How to Enjoy Spectacular Sydney, Nova Scotia

How to Enjoy Spectacular Sydney, Nova Scotia

Family Service Canada Annual Community of Learning Conference, Oct 9-10, 2019

If you’ve never visited the Celtic heart of North America, an autumn visit to Sydney, Nova Scotia, on Cape Breton Island, is an excellent place to start.

A harbour town with a history that dates to the 1700s, Sydney is a combination of history, modern tourism (from cruise ships to conferences), and living Celtic culture – including the famous Nova Scotia kitchen party.

By attending the Annual Community of Learning conference this October, you’ll not only grow your network and get updated on family service agency trends – you’ll also indulge yourself by experiencing the famous hospitality of Canada’s East Coast.

Is your inner tourist tempted? Learn a little more about some of Sydney’s spectacular highlights.

In the Harbour…

In October, the harbour is a riot of colour, as the trees shimmer with rich shades of orange, yellow and red leaves, amidst bright blue, yellow, green and red houses. Below, vessels large and small sail in and out of the blue waters of the Atlantic.

Harbour visitors are greeted by traditional Celtic fiddle music stemming from The Big Fiddle. The world’s largest fiddle is 17 metres tall, weighs more than eight tons, and has been showcasing the role of the fiddle in Celtic music since being commissioned nearly 15 years ago.

Juxtaposed against the traditional harbour sites are massive white cruise ships. They transport people from afar, as vessels did back in the 1700 and 1800s. Today’s passengers are primarily tourists by way of the United States; long ago, passengers came from European countries such as Scotland, on a one-way trip to new lives.

A Slice of Sydney’s History

Strategically facing the Atlantic Ocean, Sydney has been an important harbour for hundreds of years. In town, colonial-style churches, museums and houses such as Cossit House Museum (circa 1787) preserve the early days.

Over time, Sydney evolved. In the early 1900s, the town was a major producer and shipper of steel and coal. During World War II, the harbour was used as a naval base and a departure point for merchant marine ships that carried supplies to England. Museums and monuments stand testament to the many ships and sailors lost to torpedo attacks by the German U-boats that slunk along the shores of North America during the Battle of the Atlantic.

Today, Sydney is a mix of both old and new. The population of approximately 31,500 people (according to the 2011 census) embody a living Celtic culture that makes the town a tourism hot spot.

A Living Celtic Culture

Around town, sounds and sights of an ancient, seldom heard language are abundant.
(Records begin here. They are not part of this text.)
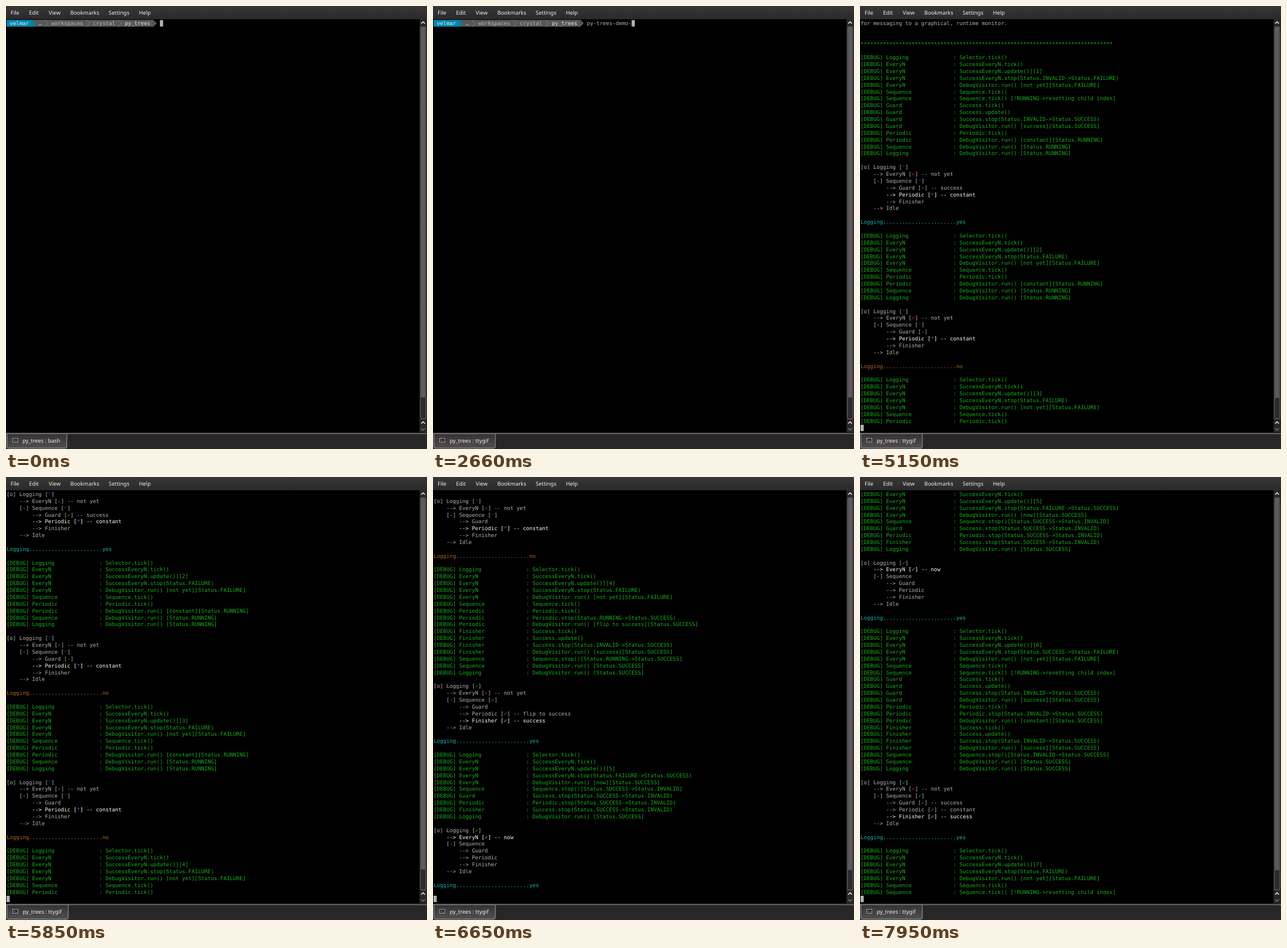
Recreate the animation shown at these times as an HTML page. Size 730 by 767 pixels, loop 8 s.

```html
<!DOCTYPE html>
<html lang="en">
<head>
<meta charset="utf-8">
<title>Terminal session</title>
<style>
html, body { margin: 0; width: 100%; height: 100%; overflow: hidden; background: #000; }
svg { display: block; }
text { white-space: pre; text-rendering: geometricPrecision; }
.mono { font: 9.2px "DejaVu Sans Mono", monospace; fill: #b2b2b2; }
.ui { font: 9.45px "Noto Sans", sans-serif; fill: #f0efee; }
</style>
</head>
<body>
<svg id="stage" width="730" height="767" viewBox="0 0 730 767">
  <defs>
    <linearGradient id="menuFill" x2="0" y2="1">
      <stop stop-color="#393736"/><stop offset="1" stop-color="#2b2929"/>
    </linearGradient>
    <linearGradient id="tabFill" x2="0" y2="1">
      <stop stop-color="#343233"/><stop offset="1" stop-color="#514f50"/>
    </linearGradient>
    <linearGradient id="groove" x2="1" y2="0">
      <stop stop-color="#4a4848"/><stop offset=".3" stop-color="#5d5b5b"/>
      <stop offset=".7" stop-color="#5d5b5b"/><stop offset="1" stop-color="#4a4848"/>
    </linearGradient>
    <clipPath id="screen"><rect y="23.5" width="717" height="714.5"/></clipPath>
  </defs>
  <rect width="730" height="767"/>
  <g clip-path="url(#screen)">
    <g id="rows" class="mono"></g>
    <rect id="cursor" width="5.5" height="11" fill="#b2b2b2"/>
  </g>
  <rect width="730" height="23" fill="url(#menuFill)"/>
  <g id="menu" class="ui"></g>

  <rect x="717" y="23" width="13" height="715" fill="#2a2828"/>
  <rect x="718" y="35.5" width="10.5" height="680" rx="3" fill="url(#groove)"/>
  <rect id="thumb" x="718.5" width="9.5" rx="2.5" fill="#2d2b2b" stroke="#6c6464" stroke-width=".8"/>
  <g fill="none" stroke="#f4f4f4" stroke-width="1.5">
    <path d="M720 30.5l3.2-3.2 3.2 3.2M720 723l3.2-3.2 3.2 3.2"/>
    <path d="M720 731.3l3.2 3.2 3.2-3.2" stroke="#8c8a8a" stroke-width="1.2"/>
  </g>

  <rect y="738" width="730" height="29" fill="#282627"/>
  <path d="M0 740.5H730" stroke="#8e8c8c"/>
  <path id="tab" fill="url(#tabFill)" stroke="#a09e9e"/>
  <rect x="11.5" y="748.5" width="9" height="7" fill="#2b2a2a" stroke="#aaa8a8" stroke-width=".9"/>
  <path d="M13.5 750.2l1.8 1.8-1.8 1.8M16.2 753.8h2.4" fill="none" stroke="#aaa8a8" stroke-width=".8"/>
  <text id="tabText" class="ui" y="755.6"></text>
</svg>
<script>
const LOOP = 8000, COL = 5.539, ROW = 11.873, LEFT = 1, TOP = 24, LAST = 59;
const GREEN = '#18b218', CYAN = '#18b2b2', BROWN = '#b26818', GREY = '#b2b2b2', WHITE = '#ffffff';
const $ = id => document.getElementById(id);
const colX = c => LEFT + c * COL;

function add(parent, tag, attrs, text) {
  const el = document.createElementNS('http://www.w3.org/2000/svg', tag);
  for (const k in attrs) el.setAttribute(k, attrs[k]);
  if (text !== undefined) el.textContent = text;
  return parent.appendChild(el);
}

[['File', 8], ['Edit', 40], ['View', 74], ['Bookmarks', 111.5], ['Settings', 178], ['Help', 230.5]]
  .forEach(([name, x]) => add($('menu'), 'text', { x, y: 15.3 }, name));

// Each row is a group; a run is [text, colour].
const rows = [];
function newRow() {
  const g = add($('rows'), 'g', { transform: `translate(0 ${rows.length * ROW})` });
  rows.push(g);
  return g;
}
function line(...runs) {
  const g = newRow();
  let col = 0;
  for (const [text, fill] of runs) {
    if (text) add(g, 'text', { x: colX(col), y: TOP + 8.9, fill }, text);
    col += text.length;
  }
}
const blank = () => line();

// Prompt
const prompt = newRow();
function block(from, to, fill) {
  add(prompt, 'rect', { x: colX(from), y: TOP, width: (to - from) * COL, height: 11.8, fill });
}
function arrow(col, fill, stroke) {
  const x = colX(col);
  add(prompt, 'path', { d: `M${x} ${TOP}l${COL} 5.9 ${-COL} 5.9`, fill, stroke, 'stroke-width': .8 });
}
block(0, 8, '#0087af');
block(8, 46, '#585858');
arrow(8, '#0087af', 'none');
[12, 25, 35].forEach(c => arrow(c, 'none', '#8c8c8c'));
arrow(46, '#585858', 'none');
[['velmar', 1, '#f4f4f4'], ['…', 10, '#c4c4c4'], ['workspaces', 14, '#bcbcbc'],
 ['crystal', 27, '#bcbcbc'], ['py_trees', 37, '#e4e4e4']]
  .forEach(([s, c, fill]) => add(prompt, 'text', { x: colX(c), y: TOP + 8.9, fill }, s));
const typed = add(prompt, 'text', { x: colX(48), y: TOP + 8.9 });

// Introduction
const stars = () => line(['*'.repeat(79), GREEN]);
blank();
stars();
line([' '.repeat(36), GREY], ['Logging', WHITE]);
stars();
`
A demonstration of logging with trees.

This demo utilises a WindsOfChange visitor to trigger
a post-tick handler to dump a serialisation of the
tree to a json log file.

This coupling of visitor and post-tick handler can be
used for any kind of event handling - the visitor is the
trigger and the post-tick handler the action. Aside from
logging, the most common use case is to serialise the tree
for messaging to a graphical, runtime monitor.

`.split('\n').forEach(s => line([s, GREY]));
stars();
blank();

// Debug entries: node letter, action letter, then optional statuses and note.
const NODES = {
  L: ['Logging', 'Selector'], E: ['EveryN', 'SuccessEveryN'], S: ['Sequence', 'Sequence'],
  G: ['Guard', 'Success'], P: ['Periodic', 'Periodic'], F: ['Finisher', 'Success']
};
const STATUS = { I: 'INVALID', F: 'FAILURE', S: 'SUCCESS', R: 'RUNNING' };

function debug(entry, n) {
  const [head, codes = '', note] = entry.split(':');
  const [name, type] = NODES[head[0]];
  const states = [...codes].map(c => 'Status.' + STATUS[c]).join('->');
  const text = {
    t: () => type + '.tick()',
    r: () => type + '.tick() [!RUNNING->resetting child index]',
    u: () => type + '.update()' + (head[0] === 'E' ? `][${n}]` : ''),
    s: () => type + (head[0] === 'S' ? `.stop()[${states}]` : `.stop(${states})`),
    d: () => 'DebugVisitor.run() ' + (note ? `[${note}]` : '') + `[${states}]`
  }[head[1]]();
  line([`[DEBUG] ${name}`.padEnd(29) + ': ' + text, GREEN]);
}

// Tree nodes: optional "!" for highlight, a mark, then a note.
const MARKS = {
  '*': ['*', '#1818b2', '#5454ff'], x: ['✕', '#b21818', '#ff5454'],
  v: ['✓', GREEN, '#54ff54'], '-': ['-', BROWN, '#ffff54']
};
const LABELS = ['[o] Logging', '    --> EveryN', '    [-] Sequence', '        --> Guard',
  '        --> Periodic', '        --> Finisher', '    --> Idle'];

function tree(nodes) {
  LABELS.forEach((label, i) => {
    let node = nodes[i] || '';
    const bold = node[0] === '!';
    if (bold) node = node.slice(1);
    const fill = bold ? WHITE : GREY;
    if (!node) return line([label, fill]);
    const [glyph, dim, bright] = MARKS[node[0]], note = node.slice(1);
    line([label + ' [', fill], [glyph, bold ? bright : dim], [']' + (note ? ' -- ' + note : ''), fill]);
  });
}

const START = 'Lt|Et|Eu|';
const FAIL = 'Es:F|Ed:F:not yet|';
const WAIT = START + FAIL + 'St|Pt|Pd:R:constant|Sd:R|Ld:R';
const GUARD = 'St|Sr|Gt|Gu|Gs:IS|Gd:S:success|';
const FINISH = 'Ft|Fu|Fs:IS|Fd:S:success|';
const TICKS = [
  { at: 3850, steps: 3, log: START + 'Es:IF|Ed:F:not yet|' + GUARD + 'Pt|Pd:R:constant|Sd:R|Ld:R',
    nodes: ['*', 'xnot yet', '*', 'vsuccess', '!*constant'], saved: true },
  { at: 4550, steps: 2, log: WAIT, nodes: ['*', 'xnot yet', '*', '-', '!*constant'] },
  { at: 5150, steps: 3, log: WAIT, nodes: ['*', 'xnot yet', '*', '', '!*constant'] },
  { at: 5850, steps: 3,
    log: START + FAIL + 'St|Pt|Ps:RS|Pd:S:flip to success|' + FINISH + 'Ss:RS|Sd:S|Ld:S',
    nodes: ['v', 'xnot yet', 'v', '', 'vflip to success', '!vsuccess'], saved: true },
  { at: 6550, steps: 2, log: START + 'Es:FS|Ed:S:now|Ss:SI|Gs:SI|Ps:SI|Fs:SI|Ld:S',
    nodes: ['v', '!vnow'], saved: true },
  { at: 7150, steps: 4,
    log: START + 'Es:SF|Ed:F:not yet|' + GUARD + 'Pt|Ps:IS|Pd:S:constant|' + FINISH + 'Ss:IS|Sd:S|Ld:S',
    nodes: ['v', 'xnot yet', 'v', 'vsuccess', 'vconstant', '!vsuccess'], saved: true },
  { at: 7950, steps: 2, log: START + FAIL + 'St|Sr', nodes: ['*'] }
];

// Output arrives in bursts of seven log lines, 100 ms apart: [time, cursor row].
const bursts = [[0, 0], [3560, 1], [3750, rows.length]];
TICKS.forEach((tick, i) => {
  const first = rows.length, log = tick.log.split('|');
  log.forEach(e => debug(e, i + 1));
  blank();
  tree(tick.nodes);
  blank();
  line(['Logging' + '.'.repeat(23) + (tick.saved ? 'yes' : 'no'), tick.saved ? CYAN : BROWN]);
  blank();
  for (let k = 1; k <= tick.steps; k++) {
    const end = k < tick.steps ? first + Math.min(7 * k, log.length) : rows.length;
    bursts.push([tick.at + 100 * (k - 1), end]);
  }
});

const COMMAND = 'py-trees-demo-logging';
const KEYS = [860, 950, 1170, 1250, 1430, 1460, 1630, 1830, 2010, 2130, 2280, 2340, 2410,
  2660, 2850, 3040, 3140, 3280, 3350, 3420, 3490];

function setTab(running) {
  const right = running ? 108 : 105.5;
  $('tab').setAttribute('d', `M1.5 740.5H${right}V763q0 2.5 -2.5 2.5H4q-2.5 0 -2.5 -2.5Z`);
  $('tabText').setAttribute('x', running ? 29 : 28.4);
  $('tabText').textContent = 'py_trees : ' + (running ? 'ttygif' : 'bash');
}

function draw(t) {
  const keys = KEYS.filter(k => t >= k).length;
  const end = bursts.filter(b => t >= b[0]).pop()[1];
  const top = Math.max(0, end - LAST);
  typed.textContent = COMMAND.slice(0, keys);
  rows.forEach((g, i) => {
    const shown = i >= top && (i < end || i === 0);
    g.setAttribute('display', shown ? 'inline' : 'none');
  });
  $('rows').setAttribute('transform', `translate(0 ${-top * ROW})`);
  $('cursor').setAttribute('x', colX(end ? 0 : 48 + keys));
  $('cursor').setAttribute('y', TOP + .5 + (end - top) * ROW);
  const thumbY = 677 + [5150, 5850, 6050].filter(s => t >= s).length;
  $('thumb').setAttribute('y', thumbY);
  $('thumb').setAttribute('height', 714.5 - thumbY);
  setTab(t >= 1830);
}

function frame() {
  draw(performance.now() % LOOP);
  requestAnimationFrame(frame);
}
frame();
</script>
</body>
</html>
```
Gaelic was spoken by early settlers from Scotland and Ireland and is still spoken by some today. One Gaelic word visitors often come to known is céilidh (a visit), which is also known as the famous Nova Scotia kitchen party. Those who attend experience fiddle music, traditional food, storytelling and dancing.

Want to Enjoy More of Cape Breton?

Conveniently, the Annual Community of Learning Conference is followed by nine days of music, food, culture and hospitality at the Celtic Colours International Festival, running October 11 - 19 so you can extend your stay.

Learn More About the Conference on the Coast in Sydney, Nova Scotia

To learn more about the Family Service Canada Annual Community of Learning conference 2019, including hotel accommodations, and presentations on collaboration, brain science and funding that fits your agency, and how to register, visit

10 fast facts about Sydney, Nova Scotia

  1. Sydney was founded in 1795 by the British
  2. Early settlers came from Scotland and Ireland, bringing the Gaelic language
  3. The municipality was once the capital city of Cape Breton Island until 1820 when the island joined Nova Scotia
  4. Sydney was home to one of the world’s largest steel plants in the 1900s
  5. In World War II, Sydney was a strategic naval port for warships and merchant ships transporting supplies to England
  6. During the Battle of the Atlantic, German U-boats off the coast of North America attacked a Sydney convoy of 35 merchant marine ships, sinking 20
  7. The population of Sydney as of the 2011 census was 31,597
  8. The average October temperature in Sydney is 13 degrees Celsius
  9. Famous kitchen parties (céilidh in Gaelic, which means “a visit") include traditional songs, fiddle music, dancing, storytelling, and of course, food
  10. The Sydney waterfront is home to the world’s largest fiddle